When I read your story about your old "leftie days" as a "community organizer" I was a little puzzled. Where did this come from? Then the next day on a cable news network, I heard some negative comments about "community organizing".Then it poured out at the Rep convention. Then it hit me. Yours was an advanced story for the RNC. I almost believed you. You are just towing the line. I would love to talk to some of your old "leftie buddies" about your time in the hood. Yup, I can just see it. I'm sure you were out there ripping it up. Come on Tom, stick to the issue's. We don't need make believe.
Scot Montgomery

Tom McLaughlin said...

Scott,
The "Red Diaper Babies" I worked with were Ira Rubinzahl and his wife Debbie. Alan Solomont (linked above) was a member of their cell. So was Stuart Mandel. Ira got a PhD at MIT and came under the influence of Noam Chomsky there.

I still have back issues of "The Communicator" if you'd like to see them sometime.

Last I heard, Ira was teaching physics at North Adams State College in Massachusetts and Debbie died of a brain tumor. Don't know what happened to Stu. Last I heard, he was peddling a bicycle across Canada. Solomont is in the Democrat big leagues now and served as DNC Treasurer in the '90s. If you were to contact him, I'm sure he'd remember me. It was interesting to read the Harper's piece on him (linked) because he questioned me back then about my working in John Kerry's 1972 (unsuccessful) congressional campaign in Lowell. He didn't think Kerry was leftist enough to suit him and I should re-think my involvement. He's obviously changed his mind in the ensuing decades because he raised millions for Kerry's 2004 presidential campaign. Solomont may have become somewhat less of a leftie, but I think it was more that the Democrats moved leftward enough for him to jump aboard and help it steer further to port. I went quite a bit further to the starboard as you know.

I understand that you'd find it difficult to believe I was that far left once upon a time, but I assure you that it's all true.

And I certainly don't take direction from the RNC. I'm quite disappointed in the Republican Party actually, for many reasons too numerous to mention here.
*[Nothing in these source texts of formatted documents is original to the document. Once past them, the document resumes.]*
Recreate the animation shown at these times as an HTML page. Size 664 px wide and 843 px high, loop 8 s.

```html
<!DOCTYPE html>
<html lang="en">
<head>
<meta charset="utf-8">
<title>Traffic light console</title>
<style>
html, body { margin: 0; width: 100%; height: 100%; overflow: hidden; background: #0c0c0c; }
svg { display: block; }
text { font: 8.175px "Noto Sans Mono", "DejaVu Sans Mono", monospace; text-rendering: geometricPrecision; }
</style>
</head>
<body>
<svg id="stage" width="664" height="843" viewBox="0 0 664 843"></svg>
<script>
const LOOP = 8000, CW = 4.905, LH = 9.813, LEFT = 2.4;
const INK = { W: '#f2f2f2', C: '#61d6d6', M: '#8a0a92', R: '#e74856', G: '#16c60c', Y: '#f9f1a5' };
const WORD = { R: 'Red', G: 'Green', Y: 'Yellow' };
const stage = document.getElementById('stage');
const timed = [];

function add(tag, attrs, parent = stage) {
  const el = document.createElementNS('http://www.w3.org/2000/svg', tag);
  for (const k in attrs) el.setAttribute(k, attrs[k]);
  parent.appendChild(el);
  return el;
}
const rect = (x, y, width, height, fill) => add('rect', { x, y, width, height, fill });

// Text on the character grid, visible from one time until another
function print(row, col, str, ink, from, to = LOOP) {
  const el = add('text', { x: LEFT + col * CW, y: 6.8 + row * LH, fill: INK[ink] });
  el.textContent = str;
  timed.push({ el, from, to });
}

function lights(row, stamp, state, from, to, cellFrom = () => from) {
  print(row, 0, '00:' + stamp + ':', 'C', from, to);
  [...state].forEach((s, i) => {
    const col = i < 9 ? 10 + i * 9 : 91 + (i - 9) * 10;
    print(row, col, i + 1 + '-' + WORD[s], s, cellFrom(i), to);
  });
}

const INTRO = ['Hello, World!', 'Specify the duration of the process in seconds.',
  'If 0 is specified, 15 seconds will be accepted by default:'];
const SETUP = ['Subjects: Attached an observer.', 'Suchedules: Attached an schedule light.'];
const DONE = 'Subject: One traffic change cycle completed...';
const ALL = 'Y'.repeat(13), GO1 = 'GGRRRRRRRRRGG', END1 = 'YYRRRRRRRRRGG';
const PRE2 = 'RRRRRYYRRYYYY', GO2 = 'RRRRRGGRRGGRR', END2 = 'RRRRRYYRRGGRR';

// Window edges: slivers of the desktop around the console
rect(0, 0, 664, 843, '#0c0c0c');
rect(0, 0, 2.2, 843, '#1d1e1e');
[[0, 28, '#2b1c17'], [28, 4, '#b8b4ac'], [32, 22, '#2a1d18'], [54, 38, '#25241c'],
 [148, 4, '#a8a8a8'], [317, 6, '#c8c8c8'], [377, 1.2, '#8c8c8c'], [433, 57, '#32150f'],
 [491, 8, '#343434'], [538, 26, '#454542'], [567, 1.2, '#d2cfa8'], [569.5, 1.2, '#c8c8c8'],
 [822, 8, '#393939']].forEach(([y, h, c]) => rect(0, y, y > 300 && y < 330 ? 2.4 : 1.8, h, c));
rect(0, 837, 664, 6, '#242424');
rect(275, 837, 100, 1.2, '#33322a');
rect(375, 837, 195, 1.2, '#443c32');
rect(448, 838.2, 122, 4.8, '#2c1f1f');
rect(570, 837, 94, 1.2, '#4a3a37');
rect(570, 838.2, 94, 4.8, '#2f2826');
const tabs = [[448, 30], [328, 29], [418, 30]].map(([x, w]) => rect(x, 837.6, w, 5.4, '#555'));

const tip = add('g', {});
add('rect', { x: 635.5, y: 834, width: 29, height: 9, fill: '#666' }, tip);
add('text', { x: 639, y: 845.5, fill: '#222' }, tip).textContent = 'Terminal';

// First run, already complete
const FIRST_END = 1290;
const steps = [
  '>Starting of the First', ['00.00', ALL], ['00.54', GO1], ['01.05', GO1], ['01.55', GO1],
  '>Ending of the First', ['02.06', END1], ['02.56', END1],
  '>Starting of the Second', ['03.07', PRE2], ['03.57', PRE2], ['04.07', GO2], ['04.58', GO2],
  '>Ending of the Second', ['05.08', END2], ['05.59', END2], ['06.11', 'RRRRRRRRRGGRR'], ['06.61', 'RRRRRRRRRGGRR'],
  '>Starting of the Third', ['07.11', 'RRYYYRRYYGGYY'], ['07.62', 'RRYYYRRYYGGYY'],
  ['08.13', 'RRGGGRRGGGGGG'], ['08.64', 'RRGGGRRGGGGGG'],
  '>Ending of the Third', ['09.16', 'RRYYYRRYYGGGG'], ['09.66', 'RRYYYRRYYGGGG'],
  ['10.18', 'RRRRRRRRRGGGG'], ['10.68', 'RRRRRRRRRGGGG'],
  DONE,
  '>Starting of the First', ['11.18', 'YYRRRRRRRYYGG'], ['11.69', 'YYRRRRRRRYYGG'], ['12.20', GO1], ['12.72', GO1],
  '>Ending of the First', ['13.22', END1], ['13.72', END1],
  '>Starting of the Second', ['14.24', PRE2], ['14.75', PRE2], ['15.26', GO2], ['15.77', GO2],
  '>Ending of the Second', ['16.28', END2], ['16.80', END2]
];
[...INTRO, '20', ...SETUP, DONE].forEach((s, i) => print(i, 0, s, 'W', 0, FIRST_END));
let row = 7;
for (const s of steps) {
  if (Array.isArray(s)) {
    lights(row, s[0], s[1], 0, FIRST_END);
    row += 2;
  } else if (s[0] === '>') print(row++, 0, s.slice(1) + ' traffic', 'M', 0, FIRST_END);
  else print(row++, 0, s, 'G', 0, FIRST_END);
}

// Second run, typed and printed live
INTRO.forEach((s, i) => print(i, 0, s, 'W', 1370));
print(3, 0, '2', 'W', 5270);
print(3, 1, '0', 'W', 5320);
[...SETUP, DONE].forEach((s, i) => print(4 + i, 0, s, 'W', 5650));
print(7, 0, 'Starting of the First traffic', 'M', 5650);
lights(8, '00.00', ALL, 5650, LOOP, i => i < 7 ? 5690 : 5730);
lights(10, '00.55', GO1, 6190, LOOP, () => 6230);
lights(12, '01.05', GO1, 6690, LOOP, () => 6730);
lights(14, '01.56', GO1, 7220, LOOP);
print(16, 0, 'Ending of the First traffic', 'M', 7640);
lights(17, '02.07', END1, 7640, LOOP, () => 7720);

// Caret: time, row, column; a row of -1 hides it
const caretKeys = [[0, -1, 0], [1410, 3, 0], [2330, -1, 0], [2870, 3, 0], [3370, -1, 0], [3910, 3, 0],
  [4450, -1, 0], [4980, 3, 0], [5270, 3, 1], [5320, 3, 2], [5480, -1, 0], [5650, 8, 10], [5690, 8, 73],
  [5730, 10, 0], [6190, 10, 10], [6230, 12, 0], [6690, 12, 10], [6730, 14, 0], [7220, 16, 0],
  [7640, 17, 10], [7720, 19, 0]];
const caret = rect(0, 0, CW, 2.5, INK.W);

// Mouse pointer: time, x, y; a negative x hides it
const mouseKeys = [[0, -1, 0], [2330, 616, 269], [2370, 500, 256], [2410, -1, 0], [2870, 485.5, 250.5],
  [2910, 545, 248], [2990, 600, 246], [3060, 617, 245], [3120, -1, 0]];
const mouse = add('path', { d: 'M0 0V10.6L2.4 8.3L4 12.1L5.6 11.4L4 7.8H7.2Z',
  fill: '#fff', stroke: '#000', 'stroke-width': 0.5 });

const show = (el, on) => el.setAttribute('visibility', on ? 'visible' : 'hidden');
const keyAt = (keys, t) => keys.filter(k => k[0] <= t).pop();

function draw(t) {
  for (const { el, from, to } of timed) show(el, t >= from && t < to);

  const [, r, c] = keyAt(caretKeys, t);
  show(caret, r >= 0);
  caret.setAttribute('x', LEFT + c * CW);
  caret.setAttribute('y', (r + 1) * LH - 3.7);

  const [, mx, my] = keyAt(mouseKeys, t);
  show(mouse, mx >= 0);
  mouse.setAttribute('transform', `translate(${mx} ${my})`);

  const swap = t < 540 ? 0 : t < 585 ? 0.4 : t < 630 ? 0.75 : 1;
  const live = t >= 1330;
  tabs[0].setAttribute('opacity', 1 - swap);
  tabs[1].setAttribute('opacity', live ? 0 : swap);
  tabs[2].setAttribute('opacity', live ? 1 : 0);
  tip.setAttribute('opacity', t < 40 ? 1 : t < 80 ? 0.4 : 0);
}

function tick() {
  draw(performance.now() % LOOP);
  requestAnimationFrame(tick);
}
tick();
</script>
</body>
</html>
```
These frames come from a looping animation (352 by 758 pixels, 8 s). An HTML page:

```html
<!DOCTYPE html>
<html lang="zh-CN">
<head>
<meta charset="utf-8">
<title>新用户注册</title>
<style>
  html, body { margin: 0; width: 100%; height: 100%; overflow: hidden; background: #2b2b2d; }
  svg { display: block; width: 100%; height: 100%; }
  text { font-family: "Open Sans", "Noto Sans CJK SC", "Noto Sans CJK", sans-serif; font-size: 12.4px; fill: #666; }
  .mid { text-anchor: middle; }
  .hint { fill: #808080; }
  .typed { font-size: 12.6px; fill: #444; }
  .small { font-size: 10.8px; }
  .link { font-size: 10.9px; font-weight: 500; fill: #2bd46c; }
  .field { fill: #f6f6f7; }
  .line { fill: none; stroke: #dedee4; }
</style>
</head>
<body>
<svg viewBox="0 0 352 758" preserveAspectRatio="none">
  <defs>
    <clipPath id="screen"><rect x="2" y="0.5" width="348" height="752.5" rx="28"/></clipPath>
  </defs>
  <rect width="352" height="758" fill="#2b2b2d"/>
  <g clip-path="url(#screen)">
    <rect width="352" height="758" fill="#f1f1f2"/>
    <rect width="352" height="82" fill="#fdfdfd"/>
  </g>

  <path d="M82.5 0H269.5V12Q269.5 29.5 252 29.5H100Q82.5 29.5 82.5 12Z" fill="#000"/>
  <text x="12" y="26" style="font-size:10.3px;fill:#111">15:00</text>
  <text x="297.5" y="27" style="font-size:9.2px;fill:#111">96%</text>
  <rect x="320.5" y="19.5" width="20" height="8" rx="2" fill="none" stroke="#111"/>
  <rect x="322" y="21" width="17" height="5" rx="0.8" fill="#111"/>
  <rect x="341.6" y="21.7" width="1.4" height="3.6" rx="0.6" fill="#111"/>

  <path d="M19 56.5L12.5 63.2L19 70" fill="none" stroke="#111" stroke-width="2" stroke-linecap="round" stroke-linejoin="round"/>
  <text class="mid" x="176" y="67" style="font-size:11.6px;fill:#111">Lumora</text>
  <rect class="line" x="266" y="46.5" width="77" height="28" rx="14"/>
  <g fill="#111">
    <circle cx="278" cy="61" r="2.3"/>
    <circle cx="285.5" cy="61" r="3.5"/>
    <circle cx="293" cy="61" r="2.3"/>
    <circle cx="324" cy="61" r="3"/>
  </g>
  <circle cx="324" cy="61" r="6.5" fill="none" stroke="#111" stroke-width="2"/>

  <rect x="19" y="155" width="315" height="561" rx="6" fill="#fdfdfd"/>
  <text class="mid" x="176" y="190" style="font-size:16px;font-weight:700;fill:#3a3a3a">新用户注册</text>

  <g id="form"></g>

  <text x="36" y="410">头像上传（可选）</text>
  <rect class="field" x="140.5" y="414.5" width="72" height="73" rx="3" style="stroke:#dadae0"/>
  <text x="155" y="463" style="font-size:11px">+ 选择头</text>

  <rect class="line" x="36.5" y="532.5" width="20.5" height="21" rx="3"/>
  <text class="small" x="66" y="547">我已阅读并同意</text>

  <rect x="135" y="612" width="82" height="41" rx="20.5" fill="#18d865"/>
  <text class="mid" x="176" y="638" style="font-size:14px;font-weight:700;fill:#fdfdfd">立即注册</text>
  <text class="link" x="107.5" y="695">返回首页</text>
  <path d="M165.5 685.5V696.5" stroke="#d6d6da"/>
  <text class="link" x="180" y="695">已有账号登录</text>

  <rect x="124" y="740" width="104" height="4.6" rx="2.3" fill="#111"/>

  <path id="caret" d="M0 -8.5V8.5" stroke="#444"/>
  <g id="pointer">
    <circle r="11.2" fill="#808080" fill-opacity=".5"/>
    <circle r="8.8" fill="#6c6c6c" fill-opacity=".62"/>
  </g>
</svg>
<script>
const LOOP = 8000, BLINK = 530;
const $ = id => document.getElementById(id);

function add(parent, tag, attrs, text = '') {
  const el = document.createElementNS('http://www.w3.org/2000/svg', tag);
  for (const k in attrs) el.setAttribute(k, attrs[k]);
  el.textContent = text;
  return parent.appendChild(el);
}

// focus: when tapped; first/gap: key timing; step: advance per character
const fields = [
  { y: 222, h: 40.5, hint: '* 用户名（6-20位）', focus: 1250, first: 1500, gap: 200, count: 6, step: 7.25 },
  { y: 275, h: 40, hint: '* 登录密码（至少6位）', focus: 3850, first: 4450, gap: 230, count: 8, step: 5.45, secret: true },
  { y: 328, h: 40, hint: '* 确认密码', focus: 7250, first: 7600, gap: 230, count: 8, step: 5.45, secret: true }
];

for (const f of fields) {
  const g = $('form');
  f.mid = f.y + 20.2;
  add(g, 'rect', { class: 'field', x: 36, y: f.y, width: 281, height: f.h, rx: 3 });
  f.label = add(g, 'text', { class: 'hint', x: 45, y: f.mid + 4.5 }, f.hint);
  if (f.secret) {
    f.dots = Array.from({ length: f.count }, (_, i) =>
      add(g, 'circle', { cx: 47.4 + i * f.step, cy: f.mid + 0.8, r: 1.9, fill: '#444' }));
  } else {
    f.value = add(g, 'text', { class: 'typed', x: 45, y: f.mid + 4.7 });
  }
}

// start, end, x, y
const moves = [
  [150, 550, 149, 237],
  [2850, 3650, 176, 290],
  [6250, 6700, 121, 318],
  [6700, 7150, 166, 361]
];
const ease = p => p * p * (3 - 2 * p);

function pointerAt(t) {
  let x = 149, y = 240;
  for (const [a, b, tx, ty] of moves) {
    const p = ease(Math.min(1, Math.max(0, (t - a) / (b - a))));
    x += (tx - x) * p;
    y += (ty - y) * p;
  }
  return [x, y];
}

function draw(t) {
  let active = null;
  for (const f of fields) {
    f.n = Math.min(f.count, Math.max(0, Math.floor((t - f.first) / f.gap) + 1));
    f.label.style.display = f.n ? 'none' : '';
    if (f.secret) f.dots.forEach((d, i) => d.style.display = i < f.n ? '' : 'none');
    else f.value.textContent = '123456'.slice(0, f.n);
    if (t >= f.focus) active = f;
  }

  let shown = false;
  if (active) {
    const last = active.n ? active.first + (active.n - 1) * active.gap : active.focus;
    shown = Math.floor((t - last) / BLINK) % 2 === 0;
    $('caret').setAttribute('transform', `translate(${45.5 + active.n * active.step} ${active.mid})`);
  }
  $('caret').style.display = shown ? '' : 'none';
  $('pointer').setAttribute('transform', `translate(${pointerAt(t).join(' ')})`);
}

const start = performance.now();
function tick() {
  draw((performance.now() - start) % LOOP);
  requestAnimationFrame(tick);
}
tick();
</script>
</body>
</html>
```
To sum up though, it's because they've abandoned conservative principles.

Tom said...

...love your labelling it as a 'cell'.

Sounds so much like a cult, which it is.